Upper eyelid sulcus deepening was objectively (photograph) and subjectively (questionnaire) noted as follows: latanoprost, 24 percent and 12 percent; travoprost, 50 percent and 24 percent; tafluprost, 18 percent and 10 percent; bimatoprost, 60 percent and 40 percent; and unoprostone, 8 percent and 10 percent. It occurred more frequently (objectively and subjectively) in the bimatoprost group than in the latanoprost, tafluprost and unoprostone groups (p<0.001).
J Glaucoma 2013;22:626-631.
Inoue K, Shiokawa M, Wakakura M, Tomita G.

DME Patients Report Improved Vision After Ranibizumab
Research from Australian, Canadian and European outpatient retina practices supports benefit from ranibizumab or ranibizumab plus laser treatment for patients with diabetic macular edema and provides vision-related, patient-reported outcome evidence that mirrors visual acuity outcomes.

Patients 18 years or older (n=345) with type 1 or 2 diabetes and visual impairment due to DME were enrolled in a Phase III, double-masked, 12-month study to determine the impact of intravitreal ranibizumab, 0.5 mg, compared with laser on patient-reported visual function. Patients were randomized to ranibizumab plus sham laser (n=116), ranibizumab plus laser (n=118) or sham injections plus laser (n=111). Ranibizumab and sham injections were given for three consecutive months, then as needed; laser plus sham treatment was given at baseline and then as needed. Outcomes were measured by National Eye Institute Visual Functioning Questionnaire 25 (NEI VFQ-25) scores at baseline, three and 12 months for patients receiving one or more study treatments with one or more post-baseline NEI VFQ-25 assessments and last observation carried forward for missing data.

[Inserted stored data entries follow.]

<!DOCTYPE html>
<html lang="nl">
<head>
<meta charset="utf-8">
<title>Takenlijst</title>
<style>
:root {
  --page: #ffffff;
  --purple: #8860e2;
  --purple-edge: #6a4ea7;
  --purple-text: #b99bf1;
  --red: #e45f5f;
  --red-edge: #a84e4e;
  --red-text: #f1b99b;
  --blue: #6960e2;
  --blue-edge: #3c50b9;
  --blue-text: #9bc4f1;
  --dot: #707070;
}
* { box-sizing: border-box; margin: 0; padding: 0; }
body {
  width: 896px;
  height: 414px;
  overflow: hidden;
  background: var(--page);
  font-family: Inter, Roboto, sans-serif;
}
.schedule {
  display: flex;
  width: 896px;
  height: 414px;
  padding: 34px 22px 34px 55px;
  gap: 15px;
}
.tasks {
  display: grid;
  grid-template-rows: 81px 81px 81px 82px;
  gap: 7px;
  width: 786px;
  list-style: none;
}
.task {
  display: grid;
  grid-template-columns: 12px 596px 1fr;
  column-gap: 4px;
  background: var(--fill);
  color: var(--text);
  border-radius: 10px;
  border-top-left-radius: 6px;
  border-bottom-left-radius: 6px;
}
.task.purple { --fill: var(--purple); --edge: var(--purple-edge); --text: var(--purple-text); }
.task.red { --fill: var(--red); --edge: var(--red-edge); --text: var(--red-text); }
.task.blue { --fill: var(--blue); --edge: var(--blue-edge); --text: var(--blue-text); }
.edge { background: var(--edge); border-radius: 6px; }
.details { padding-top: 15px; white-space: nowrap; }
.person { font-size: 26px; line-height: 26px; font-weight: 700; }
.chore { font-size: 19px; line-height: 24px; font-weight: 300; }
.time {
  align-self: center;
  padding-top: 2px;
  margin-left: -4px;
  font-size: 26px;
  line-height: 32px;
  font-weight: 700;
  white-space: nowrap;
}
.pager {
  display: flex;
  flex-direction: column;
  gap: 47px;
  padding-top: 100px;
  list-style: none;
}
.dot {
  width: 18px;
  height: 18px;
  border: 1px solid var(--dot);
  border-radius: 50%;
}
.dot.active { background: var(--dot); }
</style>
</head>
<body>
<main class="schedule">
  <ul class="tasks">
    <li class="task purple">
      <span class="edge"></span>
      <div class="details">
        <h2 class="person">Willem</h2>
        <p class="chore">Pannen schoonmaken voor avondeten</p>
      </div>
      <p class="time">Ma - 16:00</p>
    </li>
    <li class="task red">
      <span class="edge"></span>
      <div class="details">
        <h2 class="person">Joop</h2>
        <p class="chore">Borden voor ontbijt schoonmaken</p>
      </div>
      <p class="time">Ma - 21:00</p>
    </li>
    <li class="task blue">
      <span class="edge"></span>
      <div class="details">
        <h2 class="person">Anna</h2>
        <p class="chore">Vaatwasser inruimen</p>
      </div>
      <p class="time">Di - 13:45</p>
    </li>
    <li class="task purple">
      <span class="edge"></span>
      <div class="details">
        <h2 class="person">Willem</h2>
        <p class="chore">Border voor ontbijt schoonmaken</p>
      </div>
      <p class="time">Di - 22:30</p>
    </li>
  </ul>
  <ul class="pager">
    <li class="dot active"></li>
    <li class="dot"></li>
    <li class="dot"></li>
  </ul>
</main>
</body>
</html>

Mean baseline NEI VFQ-25 composite scores were 72.8, 73.5 and 74.1 in the ranibizumab, laser and ranibizumab plus laser groups. At 12 months, the mean composite scores (95 percent CIs) improved by 5 (ranibizumab vs. laser, 2.6 to 7.4; p=0.01 vs. laser) and 5.4 (ranibizumab plus laser vs. laser alone, 3.3 to 7.4; p=0.004 vs. laser) from baseline in the ranibizumab and ranibizumab plus laser groups, respectively, compared with 0.6 (-1.8 to 3) for the laser group. Near activities scores improved by 9 (ranibizumab vs. laser, 5 to 13; p=0.01) and 9.1 (ranibizumab plus laser vs. laser, 5.6 to 12.6; p=0.006) compared with 1.1 (-3 to 5.2) for the laser group, whereas distance activities score improved by 5.3 (ranibizumab vs. laser, 1.8 to 8.9; p=0.04) and 5.6 (ranibizumab plus laser vs. laser, 2.3 to 9; p=0.03) compared with 0.4 (-3.1 to 3.8) for the laser group. Patients with better baseline visual acuity or lower central retinal thickness had greater improvements with ranibizumab treatment compared with laser in composite and some subscale scores compared with patients with worse visual acuity or higher central retinal thickness.
JAMA Ophthalmol 2013;131:1339-1347.
Mitchell P, Bressler N, Tolley K, Gallagher M, et al.